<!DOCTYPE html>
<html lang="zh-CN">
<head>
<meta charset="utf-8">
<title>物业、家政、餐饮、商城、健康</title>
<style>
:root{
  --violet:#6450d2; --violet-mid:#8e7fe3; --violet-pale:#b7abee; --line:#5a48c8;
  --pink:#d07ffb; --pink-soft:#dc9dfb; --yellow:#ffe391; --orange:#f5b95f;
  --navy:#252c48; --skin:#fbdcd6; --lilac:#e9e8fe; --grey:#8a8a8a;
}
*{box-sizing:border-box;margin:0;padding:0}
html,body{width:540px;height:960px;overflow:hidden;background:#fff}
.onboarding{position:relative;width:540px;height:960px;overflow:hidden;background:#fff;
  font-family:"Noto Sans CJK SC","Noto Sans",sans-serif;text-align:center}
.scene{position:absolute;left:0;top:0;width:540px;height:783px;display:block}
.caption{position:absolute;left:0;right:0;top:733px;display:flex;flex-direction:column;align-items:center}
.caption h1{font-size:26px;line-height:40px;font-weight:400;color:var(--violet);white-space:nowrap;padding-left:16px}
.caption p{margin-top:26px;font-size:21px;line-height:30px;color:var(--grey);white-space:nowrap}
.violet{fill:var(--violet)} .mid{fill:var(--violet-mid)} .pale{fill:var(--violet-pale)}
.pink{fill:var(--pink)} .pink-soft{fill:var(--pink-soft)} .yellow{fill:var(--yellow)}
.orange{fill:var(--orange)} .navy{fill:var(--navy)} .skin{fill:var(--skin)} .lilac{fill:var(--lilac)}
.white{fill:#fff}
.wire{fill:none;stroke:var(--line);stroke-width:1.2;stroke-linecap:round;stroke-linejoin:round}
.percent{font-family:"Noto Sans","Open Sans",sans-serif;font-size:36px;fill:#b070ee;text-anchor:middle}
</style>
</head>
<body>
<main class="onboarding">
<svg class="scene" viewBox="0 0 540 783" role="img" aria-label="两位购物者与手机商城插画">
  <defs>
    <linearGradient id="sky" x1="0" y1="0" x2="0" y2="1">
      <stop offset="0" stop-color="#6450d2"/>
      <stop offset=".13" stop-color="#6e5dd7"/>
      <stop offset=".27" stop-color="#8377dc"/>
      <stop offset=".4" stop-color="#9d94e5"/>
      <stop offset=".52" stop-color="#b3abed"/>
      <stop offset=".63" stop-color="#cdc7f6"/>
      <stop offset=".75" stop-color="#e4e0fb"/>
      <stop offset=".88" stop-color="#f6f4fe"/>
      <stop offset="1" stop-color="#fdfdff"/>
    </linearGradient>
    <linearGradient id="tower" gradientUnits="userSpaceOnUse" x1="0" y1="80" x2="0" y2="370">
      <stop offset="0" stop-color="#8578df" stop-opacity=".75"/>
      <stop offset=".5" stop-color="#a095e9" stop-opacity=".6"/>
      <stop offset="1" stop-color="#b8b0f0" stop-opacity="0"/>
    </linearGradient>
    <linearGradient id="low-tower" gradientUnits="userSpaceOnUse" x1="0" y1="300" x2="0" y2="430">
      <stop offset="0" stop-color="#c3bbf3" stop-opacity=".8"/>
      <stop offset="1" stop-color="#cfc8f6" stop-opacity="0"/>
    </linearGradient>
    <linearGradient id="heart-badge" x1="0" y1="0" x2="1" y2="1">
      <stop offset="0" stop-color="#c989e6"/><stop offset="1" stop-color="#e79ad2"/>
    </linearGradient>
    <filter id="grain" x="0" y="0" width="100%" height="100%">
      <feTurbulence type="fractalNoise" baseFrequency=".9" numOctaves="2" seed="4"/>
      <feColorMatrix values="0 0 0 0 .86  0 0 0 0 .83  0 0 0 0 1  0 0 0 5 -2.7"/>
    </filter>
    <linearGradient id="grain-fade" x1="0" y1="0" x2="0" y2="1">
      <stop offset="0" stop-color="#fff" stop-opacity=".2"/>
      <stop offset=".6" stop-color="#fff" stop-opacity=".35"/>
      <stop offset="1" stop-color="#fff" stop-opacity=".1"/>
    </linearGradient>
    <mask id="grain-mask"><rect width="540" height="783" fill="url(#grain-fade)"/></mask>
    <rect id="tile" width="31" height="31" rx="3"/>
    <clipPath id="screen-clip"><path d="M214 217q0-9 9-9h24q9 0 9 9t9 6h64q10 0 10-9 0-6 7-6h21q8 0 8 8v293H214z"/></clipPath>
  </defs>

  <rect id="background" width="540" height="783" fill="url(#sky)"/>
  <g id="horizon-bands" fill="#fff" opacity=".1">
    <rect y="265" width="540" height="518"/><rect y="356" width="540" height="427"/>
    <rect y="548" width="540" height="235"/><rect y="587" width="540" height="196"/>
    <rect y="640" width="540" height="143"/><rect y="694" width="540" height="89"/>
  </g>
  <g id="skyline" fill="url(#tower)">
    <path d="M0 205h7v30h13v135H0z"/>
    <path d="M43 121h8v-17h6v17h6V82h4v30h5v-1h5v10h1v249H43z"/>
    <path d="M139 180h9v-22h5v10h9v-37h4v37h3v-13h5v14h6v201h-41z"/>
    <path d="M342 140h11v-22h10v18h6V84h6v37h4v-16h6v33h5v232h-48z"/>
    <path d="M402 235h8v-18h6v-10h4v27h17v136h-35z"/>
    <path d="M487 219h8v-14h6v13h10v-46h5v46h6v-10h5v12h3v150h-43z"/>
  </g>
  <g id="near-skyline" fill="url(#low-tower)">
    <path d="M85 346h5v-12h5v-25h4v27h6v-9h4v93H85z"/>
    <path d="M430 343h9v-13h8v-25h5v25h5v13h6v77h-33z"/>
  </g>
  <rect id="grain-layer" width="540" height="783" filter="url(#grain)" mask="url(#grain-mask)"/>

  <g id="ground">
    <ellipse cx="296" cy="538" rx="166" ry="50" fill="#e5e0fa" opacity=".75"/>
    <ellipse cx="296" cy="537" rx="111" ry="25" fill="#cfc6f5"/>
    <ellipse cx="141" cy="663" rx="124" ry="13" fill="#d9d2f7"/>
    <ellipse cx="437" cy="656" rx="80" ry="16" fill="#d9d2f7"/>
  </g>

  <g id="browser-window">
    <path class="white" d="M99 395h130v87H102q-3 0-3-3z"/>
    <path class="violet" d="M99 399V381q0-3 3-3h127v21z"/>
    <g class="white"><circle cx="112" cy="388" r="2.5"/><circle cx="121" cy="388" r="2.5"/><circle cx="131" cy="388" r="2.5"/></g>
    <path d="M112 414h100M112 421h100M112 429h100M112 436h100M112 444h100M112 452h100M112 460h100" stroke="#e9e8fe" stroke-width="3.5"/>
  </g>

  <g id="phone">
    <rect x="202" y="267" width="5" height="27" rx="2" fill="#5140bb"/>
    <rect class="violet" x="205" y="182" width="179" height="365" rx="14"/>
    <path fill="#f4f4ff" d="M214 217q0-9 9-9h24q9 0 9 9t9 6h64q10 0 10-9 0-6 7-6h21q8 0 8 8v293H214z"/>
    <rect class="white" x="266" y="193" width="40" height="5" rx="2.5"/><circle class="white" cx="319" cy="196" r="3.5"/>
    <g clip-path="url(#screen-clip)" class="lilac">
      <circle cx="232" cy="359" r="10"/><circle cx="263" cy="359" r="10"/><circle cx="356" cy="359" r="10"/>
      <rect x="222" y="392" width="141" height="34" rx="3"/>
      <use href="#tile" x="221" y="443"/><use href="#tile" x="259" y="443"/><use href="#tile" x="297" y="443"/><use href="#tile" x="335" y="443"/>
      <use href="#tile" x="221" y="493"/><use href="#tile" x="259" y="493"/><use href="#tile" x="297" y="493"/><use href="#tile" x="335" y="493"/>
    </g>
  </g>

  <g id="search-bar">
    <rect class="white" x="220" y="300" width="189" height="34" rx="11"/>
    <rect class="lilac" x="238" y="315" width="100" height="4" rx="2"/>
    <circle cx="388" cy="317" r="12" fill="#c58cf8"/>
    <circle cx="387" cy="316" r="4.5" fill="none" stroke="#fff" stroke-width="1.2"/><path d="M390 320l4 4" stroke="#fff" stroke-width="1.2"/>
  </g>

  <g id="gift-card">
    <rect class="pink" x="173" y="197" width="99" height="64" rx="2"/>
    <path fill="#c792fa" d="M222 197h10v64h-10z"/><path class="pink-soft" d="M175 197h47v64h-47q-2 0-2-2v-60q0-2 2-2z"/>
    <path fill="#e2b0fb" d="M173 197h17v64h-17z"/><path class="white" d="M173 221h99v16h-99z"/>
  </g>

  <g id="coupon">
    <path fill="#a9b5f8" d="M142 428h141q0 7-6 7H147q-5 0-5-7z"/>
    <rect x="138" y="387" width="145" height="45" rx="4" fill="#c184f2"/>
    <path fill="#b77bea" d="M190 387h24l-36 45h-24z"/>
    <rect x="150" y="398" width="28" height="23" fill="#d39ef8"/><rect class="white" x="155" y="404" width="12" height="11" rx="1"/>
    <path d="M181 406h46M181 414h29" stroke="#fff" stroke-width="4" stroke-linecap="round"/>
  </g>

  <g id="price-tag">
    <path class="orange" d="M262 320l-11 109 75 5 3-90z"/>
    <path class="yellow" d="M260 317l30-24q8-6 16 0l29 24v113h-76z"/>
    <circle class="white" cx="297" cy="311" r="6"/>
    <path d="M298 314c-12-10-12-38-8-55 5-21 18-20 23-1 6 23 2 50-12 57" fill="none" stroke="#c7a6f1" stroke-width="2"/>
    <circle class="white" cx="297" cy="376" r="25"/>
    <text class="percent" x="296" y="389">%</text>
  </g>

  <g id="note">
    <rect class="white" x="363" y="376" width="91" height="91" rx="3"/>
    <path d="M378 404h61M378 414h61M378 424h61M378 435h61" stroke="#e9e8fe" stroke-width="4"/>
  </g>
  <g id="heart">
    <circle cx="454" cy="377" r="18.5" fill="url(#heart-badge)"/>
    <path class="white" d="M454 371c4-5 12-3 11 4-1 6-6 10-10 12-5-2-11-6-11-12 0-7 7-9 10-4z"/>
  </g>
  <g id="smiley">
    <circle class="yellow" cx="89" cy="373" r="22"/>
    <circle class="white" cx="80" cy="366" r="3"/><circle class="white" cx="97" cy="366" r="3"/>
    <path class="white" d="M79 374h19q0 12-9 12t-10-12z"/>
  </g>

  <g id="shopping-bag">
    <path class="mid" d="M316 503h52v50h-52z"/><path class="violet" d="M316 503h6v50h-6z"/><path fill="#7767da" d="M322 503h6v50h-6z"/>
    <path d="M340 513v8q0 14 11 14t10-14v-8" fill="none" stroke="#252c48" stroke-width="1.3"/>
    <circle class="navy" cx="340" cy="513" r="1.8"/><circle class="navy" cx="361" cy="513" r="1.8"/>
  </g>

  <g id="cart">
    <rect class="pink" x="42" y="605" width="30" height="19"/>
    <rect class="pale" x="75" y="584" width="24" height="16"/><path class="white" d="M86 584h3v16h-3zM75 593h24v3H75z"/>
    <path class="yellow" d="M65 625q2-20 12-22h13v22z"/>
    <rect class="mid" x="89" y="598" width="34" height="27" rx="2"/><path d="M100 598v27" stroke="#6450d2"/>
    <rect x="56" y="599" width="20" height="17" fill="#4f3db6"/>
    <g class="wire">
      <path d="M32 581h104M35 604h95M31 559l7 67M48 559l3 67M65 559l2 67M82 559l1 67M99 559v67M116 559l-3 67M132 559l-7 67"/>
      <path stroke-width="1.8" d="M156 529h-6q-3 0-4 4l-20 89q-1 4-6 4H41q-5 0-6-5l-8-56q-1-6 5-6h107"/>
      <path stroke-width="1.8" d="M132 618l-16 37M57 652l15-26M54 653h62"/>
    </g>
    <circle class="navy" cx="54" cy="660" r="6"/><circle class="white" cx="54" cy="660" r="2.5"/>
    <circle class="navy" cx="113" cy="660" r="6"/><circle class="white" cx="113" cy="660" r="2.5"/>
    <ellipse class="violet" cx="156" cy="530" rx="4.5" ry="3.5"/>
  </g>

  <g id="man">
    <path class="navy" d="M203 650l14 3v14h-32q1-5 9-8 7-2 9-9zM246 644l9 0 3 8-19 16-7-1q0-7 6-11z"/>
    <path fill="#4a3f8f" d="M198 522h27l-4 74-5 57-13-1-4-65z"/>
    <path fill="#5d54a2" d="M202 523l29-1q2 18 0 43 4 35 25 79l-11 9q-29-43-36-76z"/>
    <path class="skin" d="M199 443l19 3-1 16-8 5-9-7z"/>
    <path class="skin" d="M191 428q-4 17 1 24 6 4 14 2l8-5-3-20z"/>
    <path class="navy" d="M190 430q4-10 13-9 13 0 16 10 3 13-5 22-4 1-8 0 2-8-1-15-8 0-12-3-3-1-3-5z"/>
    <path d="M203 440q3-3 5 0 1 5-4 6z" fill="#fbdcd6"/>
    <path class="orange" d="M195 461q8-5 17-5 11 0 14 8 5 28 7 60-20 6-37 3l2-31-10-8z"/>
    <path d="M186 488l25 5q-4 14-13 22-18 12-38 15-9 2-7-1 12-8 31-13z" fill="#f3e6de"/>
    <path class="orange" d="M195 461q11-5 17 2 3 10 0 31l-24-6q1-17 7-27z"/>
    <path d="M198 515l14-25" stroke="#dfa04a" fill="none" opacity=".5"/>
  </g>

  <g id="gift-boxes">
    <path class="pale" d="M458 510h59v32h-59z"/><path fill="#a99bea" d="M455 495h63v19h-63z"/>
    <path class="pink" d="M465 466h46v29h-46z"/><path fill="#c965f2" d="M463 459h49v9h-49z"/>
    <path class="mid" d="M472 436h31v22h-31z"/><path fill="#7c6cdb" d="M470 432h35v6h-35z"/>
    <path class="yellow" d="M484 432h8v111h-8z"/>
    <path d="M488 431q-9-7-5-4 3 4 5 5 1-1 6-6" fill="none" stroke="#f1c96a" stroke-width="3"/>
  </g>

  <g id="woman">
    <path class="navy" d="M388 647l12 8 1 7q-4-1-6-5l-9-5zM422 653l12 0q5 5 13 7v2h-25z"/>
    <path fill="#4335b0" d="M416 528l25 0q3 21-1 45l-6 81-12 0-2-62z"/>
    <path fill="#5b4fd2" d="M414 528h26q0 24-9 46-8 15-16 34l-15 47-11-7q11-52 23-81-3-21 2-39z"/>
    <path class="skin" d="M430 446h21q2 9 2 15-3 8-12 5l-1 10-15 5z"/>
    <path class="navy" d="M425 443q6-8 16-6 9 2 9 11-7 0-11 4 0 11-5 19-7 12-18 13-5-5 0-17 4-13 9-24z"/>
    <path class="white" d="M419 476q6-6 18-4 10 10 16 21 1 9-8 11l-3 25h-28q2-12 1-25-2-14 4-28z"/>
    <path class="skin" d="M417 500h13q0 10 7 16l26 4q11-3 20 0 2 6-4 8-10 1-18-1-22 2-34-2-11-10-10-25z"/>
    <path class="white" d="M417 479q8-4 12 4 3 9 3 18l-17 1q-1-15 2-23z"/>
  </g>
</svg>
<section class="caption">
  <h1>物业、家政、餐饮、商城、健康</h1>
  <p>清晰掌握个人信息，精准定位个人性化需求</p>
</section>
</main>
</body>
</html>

#####

Exercise brief: Look for "lilac" in each line of the material, then copy the lines where it is found.

Answer to the exercise:
  --navy:#252c48; --skin:#fbdcd6; --lilac:#e9e8fe; --grey:#8a8a8a;
.orange{fill:var(--orange)} .navy{fill:var(--navy)} .skin{fill:var(--skin)} .lilac{fill:var(--lilac)}
    <g clip-path="url(#screen-clip)" class="lilac">
    <rect class="lilac" x="238" y="315" width="100" height="4" rx="2"/>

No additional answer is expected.